– The Constitution: It is to be interpreted as written by astute students of human behavior. Progressives view it as a “Living Document” – subject to the whims of whatever party won the last election.

– Capitalism: Free markets, individual liberty and limited government, a la Adam Smith, have lifted millions from poverty into prosperity. The Left desires governance by social/economic technocrats whether we want it or not. The Left’s sterling examples, among others, are Venezuela, Cuba and Nicaragua. Don’t Cry For Me Estados Unidos!

OK, David we know what you stand FOR. Now who do you stand WITH for President? (And perhaps, WHY?)

– Carter Swenson, Beaufort

I’m a witness to the disaster called the Crime Bill

My wife and I are proud new residents of Beaufort, having moved here from a small town in western Wisconsin. I was originally introduced to Beaufort while serving for several years as a Marine at the MCAS during the late 1980s. Since then I have dreamed of returning to live out my retirement years here, only needing to convince my North Dakota born-and-raised wife that the Lowcountry is more than bugs and alligators.

I have enjoyed reading the local newspaper, up until I had the opportunity to read the “Voices” section. Several weeks ago I dismissed out-of-hand an opinion piece by David Taub likening the President to a strain of Covid virus. Even people who crow about achieving a minor elected office several decades ago are entitled to their opinion. What concerned me was seeing another piece by him in last week’s issue.

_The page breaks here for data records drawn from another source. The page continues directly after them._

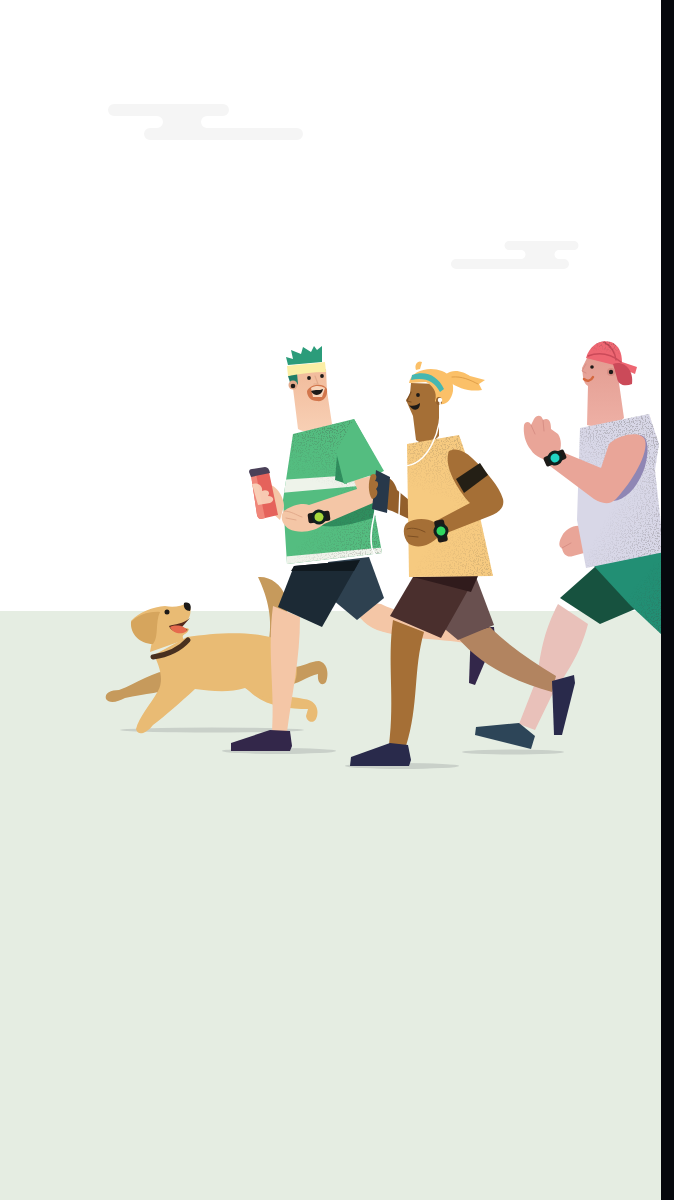
<!DOCTYPE html>
<html lang="en">
<head>
<meta charset="utf-8">
<title>Morning run</title>
<style>
:root{
  --sky:#fff; --ground:#e5ede2; --cloud:#f5f5f5; --shadow:#c9d0c9; --edge:#06080d;
  --fair:#f4c6a6; --fair-light:#f8d5bb; --fair-dark:#e2aa8b;
  --brown:#a56f36; --brown-dark:#935f2b; --brown-light:#b28460;
  --rose:#e9a598; --rose-light:#e9c1ba; --rose-dark:#d88f85;
  --green:#54bd80; --green-dark:#2f8e5e; --hair-green:#2b9c7a;
  --navy:#1c2a35; --navy-light:#2e4150; --navy-dark:#10191f;
  --sand:#f6ca80; --blonde:#fbc068; --plum:#4a2f2d; --plum-light:#69504f; --plum-dark:#301b1c;
  --lilac:#d8d7e7; --violet:#8f86b4; --teal:#228f74; --teal-dark:#17523f;
  --cap:#ee6672; --cap-dark:#cb4a59; --dog:#e9bb74; --dog-dark:#c69a5c; --ink:#1d1a18;
  --shoe:#33274a; --shoe-blue:#292a4b; --shoe-slate:#2d4558;
}
html,body{margin:0;width:674px;height:1200px;overflow:hidden;background:var(--sky)}
svg{display:block}
.line{fill:none;stroke-linecap:round;stroke-linejoin:round}
</style>
</head>
<body>
<svg width="674" height="1200" viewBox="0 0 674 1200" role="img" aria-label="Three runners and a dog jogging together">
  <defs>
    <filter id="grain" x="0" y="0" width="100%" height="100%">
      <feTurbulence type="fractalNoise" baseFrequency=".75" numOctaves="2" seed="4" result="noise"/>
      <feColorMatrix in="noise" type="matrix" values="0 0 0 0 0  0 0 0 0 0  0 0 0 0 0  9 0 0 0 -4.6" result="specks"/>
      <feComposite in="SourceGraphic" in2="specks" operator="in"/>
    </filter>
    <linearGradient id="fade-down" x1="0" y1="0" x2="1" y2="1">
      <stop offset=".5" stop-color="#44403c" stop-opacity="0"/><stop offset="1" stop-color="#44403c" stop-opacity=".3"/>
    </linearGradient>
    <linearGradient id="fade-up" x1="0" y1="1" x2=".2" y2="0">
      <stop offset=".6" stop-color="#44403c" stop-opacity="0"/><stop offset="1" stop-color="#44403c" stop-opacity=".26"/>
    </linearGradient>
    <linearGradient id="neck-fair" x1="0" y1="0" x2="0" y2="1"><stop offset="0" stop-color="#f1bb9b"/><stop offset="1" stop-color="#f8d0b5"/></linearGradient>
    <linearGradient id="neck-rose" x1="0" y1="0" x2="0" y2="1"><stop offset="0" stop-color="#e39d92"/><stop offset="1" stop-color="#eeb0a5"/></linearGradient>
    <path id="shirt-green" d="M293 434L354 419L383 471L369 482L382 553L287 564L283 500Z"/>
    <path id="top-sand" d="M407 444L459 435L467 458L493 576L409 577Z"/>
    <path id="top-lilac" d="M580 428L649 414L659 444L655 470L664 552L586 568L577 520Z"/>
    <clipPath id="shirt-green-clip"><use href="#shirt-green"/></clipPath>
    <clipPath id="frame"><rect width="662" height="1200"/></clipPath>
    <g id="watch">
      <rect x="-11" y="-5" width="22" height="10" rx="2" fill="var(--ink)"/>
      <circle r="7.5" fill="#10201e"/>
      <circle r="4.5" fill="currentColor"/>
    </g>
  </defs>

  <g id="backdrop">
    <rect width="674" height="1200" fill="var(--sky)"/>
    <rect y="611" width="674" height="589" fill="var(--ground)"/>
  </g>

  <g id="clouds" fill="var(--cloud)">
    <path d="M114 104H223a6 6 0 0 1 0 12H207a6 6 0 0 0 0 12H297a6 6 0 0 1 0 12H150a6 6 0 0 1 0-12H157a6 6 0 0 0 0-12H114a6 6 0 0 1 0-12Z"/>
    <path d="M509 241H574a4.5 4.5 0 0 1 0 9H559a4.5 4.5 0 0 0 0 9H564a5 5 0 0 1 0 10H456a5 5 0 0 1 0-10H521a4.5 4.5 0 0 0 0-9H509a4.5 4.5 0 0 1 0-9Z"/>
  </g>

  <g id="ground-shadows" fill="var(--shadow)">
    <ellipse cx="212" cy="730" rx="92" ry="2.5"/>
    <ellipse cx="279" cy="751" rx="57" ry="3"/>
    <ellipse cx="402" cy="766" rx="57" ry="3"/>
    <ellipse cx="513" cy="752" rx="51" ry="2.5"/>
  </g>

  <g id="dog">
    <path id="dog-tail" fill="var(--dog-dark)" d="M258 577C270 576 281 584 286 597L289 640L269 640C273 615 266 594 258 577Z"/>
    <path id="dog-far-foreleg" fill="var(--dog-dark)" d="M172 670C153 671 138 683 119 690C111 690 104 693 106 699C109 704 118 702 125 698C145 694 163 692 180 687Z"/>
    <path id="dog-far-hindleg" fill="var(--dog-dark)" d="M284 665C299 671 308 661 319 661C328 663 329 675 326 682C322 687 317 683 318 674C307 676 296 687 281 685Z"/>
    <path id="dog-near-hindleg" fill="var(--dog)" d="M243 684C260 700 283 694 304 699C316 700 320 710 316 719C313 724 307 722 306 716L308 709C286 709 259 706 243 684Z"/>
    <path id="dog-body" fill="var(--dog)" d="M154 655L187 637C213 633 248 631 270 637C292 645 302 666 294 684C285 704 261 700 245 688C229 693 211 691 195 689C181 702 165 716 153 725C147 733 138 737 136 729C139 717 150 705 158 691C164 680 160 667 154 655Z"/>
    <path id="dog-head" fill="var(--dog)" d="M150 652L152 641C140 640 132 626 131 621C139 612 153 607 165 606C174 608 181 606 188 603C192 608 191 616 187 621L178 626C180 629 187 627 189 629C187 636 180 633 184 640Z"/>
    <path id="dog-ear" fill="#d6a55d" d="M131 622C137 615 150 611 160 612C155 622 159 637 153 644C140 644 130 634 131 622Z"/>
    <path id="dog-mouth" fill="#55291d" d="M190 618C183 624 175 624 169 626C172 633 180 633 188 630L182 627Z"/>
    <path id="dog-tongue" fill="#e66a4d" d="M170 627C176 624 186 626 187 631C182 635 173 634 170 627Z"/>
    <path id="dog-nose" fill="var(--ink)" d="M184 603C190 601 192 606 190 611C186 611 183 608 184 603Z"/>
    <circle cx="167" cy="612" r="2.5" fill="var(--ink)"/>
    <path id="dog-collar" class="line" stroke="#49301f" stroke-width="5" d="M153 657C167 655 180 649 188 640"/>
  </g>

  <g id="runner-cap" clip-path="url(#frame)">
    <g id="cap-runner-legs">
      <path fill="var(--rose-light)" d="M558 604L588 624C580 655 567 672 551 697L535 730L519 724L537 678C541 648 545 629 558 604Z"/>
      <path fill="var(--shoe-slate)" d="M476 727L519 723L535 736L531 749L475 735Z"/>
      <path fill="var(--teal-dark)" d="M596 566L650 560L661 598L600 624L560 598Z"/>
      <path fill="var(--teal)" d="M594 566L664 548V637L630 605Z"/>
      <path fill="url(#fade-down)" filter="url(#grain)" d="M594 566L664 548V637L630 605Z"/>
    </g>
    <path id="cap-runner-far-hand" fill="var(--rose)" d="M580 526C573 525 565 530 562 536C559 541 558 547 562 548C563 555 568 558 573 556L584 553Z"/>
    <path class="line" stroke="var(--rose-dark)" stroke-width="1" d="M562 548L571 543"/>
    <g id="cap-runner-head">
      <path fill="url(#neck-rose)" d="M587 358L614 358L618 376L624 418C614 428 598 428 587 425L588 386C582 383 583 372 582 368Z"/>
      <path fill="var(--cap)" d="M586 358C590 344 601 339 611 342C619 345 622 353 622 362L637 367L635 374L614 365Z"/>
      <path fill="var(--cap-dark)" d="M613 364C624 360 634 370 632 384C625 387 618 385 617 378Z"/>
      <path class="line" stroke="var(--cap-dark)" stroke-width="1.5" d="M588 356C601 351 612 355 621 362M604 342C611 346 615 352 616 360"/>
      <path fill="url(#fade-up)" filter="url(#grain)" d="M586 358C590 344 601 339 611 342C619 345 622 353 622 362L614 365Z"/>
      <circle cx="611" cy="372" r="4" fill="var(--rose-dark)"/>
      <circle cx="611" cy="372" r="2.2" fill="var(--ink)"/>
      <circle cx="592" cy="367" r="1.8" fill="var(--ink)"/>
      <path class="line" stroke="var(--rose-dark)" stroke-width="1" d="M586 364L582 371L586 373"/>
      <path class="line" stroke="#d4683f" stroke-width="2.5" d="M584 379C587 382 591 381 593 377"/>
    </g>
    <use href="#top-lilac" fill="var(--lilac)"/>
    <use href="#top-lilac" fill="url(#fade-down)" filter="url(#grain)"/>
    <use href="#top-lilac" fill="url(#fade-up)" filter="url(#grain)"/>
    <path id="armhole" fill="var(--violet)" d="M640 435C650 436 649 457 643 472C636 489 625 500 613 501Z"/>
    <path id="cap-runner-arm" fill="var(--rose)" d="M609 444C621 433 642 431 645 440C649 453 632 482 616 499C610 505 602 504 594 499L550 466C545 457 535 458 531 450C525 443 523 433 524 425C525 421 530 421 531 425L534 419C537 414 542 415 543 420C549 417 551 422 551 429L558 434C562 440 561 447 560 451L601 468Z"/>
    <path class="line" stroke="var(--rose-dark)" stroke-width="1" d="M531 425L535 434M543 420L544 431"/>
    <use href="#watch" transform="translate(555 458) rotate(-24)" color="#21d4c4"/>
  </g>

  <g id="runner-green">
    <g id="green-runner-legs">
      <path fill="var(--fair)" d="M352 600L381 604C409 618 444 617 481 634L476 645C442 638 407 640 377 630C364 625 354 613 352 600Z"/>
      <path fill="var(--shoe)" d="M471 627L494 627L495 638L475 685L469 683Z"/>
      <path fill="var(--navy-light)" d="M328 562L369 557L384 598L357 620L333 600Z"/>
      <path fill="var(--fair)" d="M273 606L300 617C300 660 292 693 287 732L272 732C275 690 267 650 273 606Z"/>
      <path fill="var(--shoe)" d="M231 743L270 730L290 731L292 746L290 751H231Z"/>
      <path fill="var(--navy)" d="M294 566L360 560L322 627L278 607Z"/>
      <path fill="var(--navy-dark)" d="M294 566L360 560L354 571L291 571Z"/>
    </g>
    <g id="green-runner-head">
      <path fill="url(#neck-fair)" d="M291 372L326 369L327 391L332 424C322 433 306 434 298 429Z"/>
      <path fill="var(--hair-green)" d="M288 365L286 357L293 359L291 350L301 354L303 347L311 352L314 346L317 350L322 346L322 362Z"/>
      <path fill="#217e68" d="M288 376L297 373L298 384L292 389Z"/>
      <path fill="#fbeea5" d="M287 366C300 364 312 364 325 362L326 372C312 372 300 374 288 376Z"/>
      <circle cx="293" cy="385" r="4.5" fill="var(--fair-dark)"/>
      <circle cx="293" cy="386" r="2.3" fill="var(--ink)"/>
      <path fill="#d2764c" d="M307 391C311 383 324 383 327 389C328 397 323 402 317 401C311 401 307 397 307 391Z"/>
      <path fill="var(--fair-light)" d="M311 388C316 385 321 386 325 388L322 397H313Z"/>
      <path fill="var(--ink)" d="M311 391C316 389 319 391 323 389C322 396 314 397 311 391Z"/>
      <g fill="var(--ink)"><circle cx="309" cy="378" r="1.9"/><circle cx="322" cy="376" r="1.9"/></g>
      <path class="line" stroke="var(--fair-dark)" stroke-width="1.2" d="M315 376L318 384L314 384"/>
    </g>
    <use href="#shirt-green" fill="var(--green)"/>
    <g clip-path="url(#shirt-green-clip)">
      <path id="shirt-stripe" fill="#eef3ea" d="M280 480L370 474V485L280 493ZM280 557L386 547V556L280 566Z"/>
      <path id="arm-shade" fill="var(--green-dark)" d="M316 525L372 501L376 517C353 524 336 529 316 525Z"/>
      <path id="sleeve-fold" fill="var(--green-dark)" d="M337 455L347 484L335 480Z"/>
    </g>
    <use href="#shirt-green" fill="url(#fade-up)" filter="url(#grain)"/>
    <use href="#shirt-green" fill="url(#fade-down)" filter="url(#grain)"/>
    <g id="drink-hand">
      <path fill="var(--fair)" d="M264 485C274 482 283 494 284 506L280 520L271 512Z"/>
      <path fill="#e5625b" d="M251 475L269 472L278 515L261 519Q258 519 257 515Z"/>
      <path fill="#f08679" d="M251 475L256 474L265 518L261 519Q258 519 257 515Z"/>
      <path fill="#4a4058" d="M249 472Q249 469 252 469L265 467Q269 467 270 473L251 477Z"/>
      <path fill="var(--fair-light)" d="M252 484C258 482 263 486 262 491C267 489 271 492 268 496C274 496 275 501 270 503L258 505Z" opacity=".9"/>
    </g>
    <path id="green-runner-arm" fill="var(--fair)" d="M354 480L380 474C382 486 379 496 373 503L324 524C315 532 299 534 289 529C281 524 280 515 284 511C290 506 302 502 309 505L357 489Z"/>
    <path class="line" stroke="var(--fair-dark)" stroke-width="1" d="M284 511C291 511 296 515 302 517M286 518L296 520"/>
    <path id="green-sleeve" fill="var(--green)" d="M354 419L384 471L344 484L336 451Z"/>
    <use href="#watch" transform="translate(319 517) rotate(-8)" color="#a8d93c"/>
  </g>

  <g id="runner-blonde">
    <g id="blonde-runner-legs">
      <path fill="var(--brown-light)" d="M457 637L490 627C510 647 532 661 556 676L552 692C519 683 482 667 457 637Z"/>
      <path fill="var(--shoe-blue)" d="M552 681L574 675L575 683L562 735H554Z"/>
      <path fill="var(--plum-light)" d="M444 577L476 577L494 625L458 640L440 625Z"/>
      <path fill="var(--brown)" d="M393 620L424 632C413 670 419 705 406 746L389 745C395 698 387 661 393 620Z"/>
      <path fill="var(--shoe-blue)" d="M351 757L390 743L408 745L411 760L409 766H350Z"/>
      <path fill="var(--plum)" d="M413 577L476 576L441 638L390 616Z"/>
      <path fill="var(--plum-dark)" d="M413 577L478 576L471 592Z"/>
    </g>
    <path id="phone-arm" fill="var(--brown-dark)" d="M382 478C389 475 395 482 397 490L409 500V519L392 511C385 510 382 503 382 497Z"/>
    <path id="phone" fill="#27384a" d="M376 470L390 477L387 513L372 509Z"/>
    <path id="phone-fingers" fill="var(--brown)" d="M371 475C376 472 378 477 375 481C379 481 379 486 376 489C379 492 377 498 372 499C368 493 368 482 371 475Z"/>
    <g id="blonde-runner-head">
      <path fill="var(--brown)" d="M411 383L438 384L439 404L439 436C431 445 421 444 416 440L413 416L409 407L406 400L410 394Z"/>
      <path fill="var(--blonde)" d="M409 383C411 370 430 366 442 371C450 374 454 381 453 391C451 403 442 408 435 401C438 392 432 385 426 382Z"/>
      <path fill="var(--blonde)" d="M446 374C454 368 464 372 470 376L485 380L479 384L482 390C470 392 459 389 448 381ZM416 370C414 364 418 360 422 362L420 369Z"/>
      <path class="line" stroke="#e09f49" stroke-width="1" d="M452 377C462 376 470 380 478 384"/>
      <path id="headband" fill="#46b7b1" d="M412 375C426 370 438 376 444 389L440 392C434 381 425 377 411 380Z"/>
      <ellipse cx="439" cy="401" rx="3" ry="4" fill="var(--brown-dark)"/>
      <circle cx="418" cy="395" r="1.9" fill="var(--ink)"/>
      <path class="line" stroke="#7d4f23" stroke-width="1.2" d="M411 392L407 401L411 402"/>
      <path fill="var(--ink)" d="M409 405C413 407 417 405 420 403C420 411 413 412 409 405Z"/>
    </g>
    <use href="#top-sand" fill="var(--sand)"/>
    <use href="#top-sand" fill="url(#fade-up)" filter="url(#grain)" opacity=".7"/>
    <use href="#top-sand" fill="url(#fade-down)" filter="url(#grain)" opacity=".6"/>
    <path id="blonde-runner-arm" fill="var(--brown)" d="M449 451C456 447 465 451 472 458C487 472 499 486 503 499C505 508 498 513 490 516L439 536C430 546 418 549 409 544C403 538 402 527 407 523C414 518 427 518 434 522L470 503C458 490 443 466 449 451Z"/>
    <path class="line" stroke="#7d4f23" stroke-width="1" d="M407 529C413 527 419 529 425 532M408 536L418 537"/>
    <path id="armband" fill="#241f15" d="M456 479L480 463L488 475L464 493Z"/>
    <use href="#watch" transform="translate(441 531) rotate(78)" color="#2fd860"/>
    <g id="earphones" class="line" stroke="#fff" stroke-width="1.5">
      <path d="M440 400C443 430 428 466 403 466C397 460 399 436 408 418"/>
      <path d="M403 466C398 482 401 520 396 548C391 562 376 562 372 548C369 535 373 522 375 511"/>
      <circle cx="440" cy="400" r="1.5" fill="#fff"/>
    </g>
  </g>

  <rect id="right-edge" x="661" width="13" height="1200" fill="var(--edge)"/>
</svg>
</body>
</html>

After wading through the “Potus” attacks, I stopped at the self-aggrandisement Mr. Taub awarded himself for instituting “community policing” during his administration. The fact that he is proud of such a program doesn’t surprise me, given his obvious left-leaning diatribes against the President.

I, Mr. Taub, am a walking and talking witness to the disaster that you and Bill Clinton, and now-candidate Biden instituted in the 90s. This disaster was called the “Crime Bill” and with it the “broken windows” theory that community policing is modeled after.

You see, Mr. Taub, after I left the Marine Corps I entered law enforcement as a Minneapolis police officer (yes, I did know Derek Chauvin). I rose from patrol officer to gang officer, and eventually to narcotics investigator and supervisor.

The “Crime Bill” and community policing ultimately produced results that nobody should be proud of Mr. Taub. I was a cog in a machine that included local, state, and federal agencies and prosecutors. We followed the law touted by Bill Clinton and Joe Biden that put many young men in prison for a very long time (30-plus years for some). These men, who were mostly African-American men, were sent away because I was arresting them with small amounts of crack cocaine.

To this day, I lament the fact that I did my job and did it well, all under the guise of what a Democratic president signed into law. To see President Trump use his Executive power to commute and pardon some of these unfortunate souls makes me have hope that we will not ever have such disparate sentencing again.

– Tim Lauridsen, Beaufort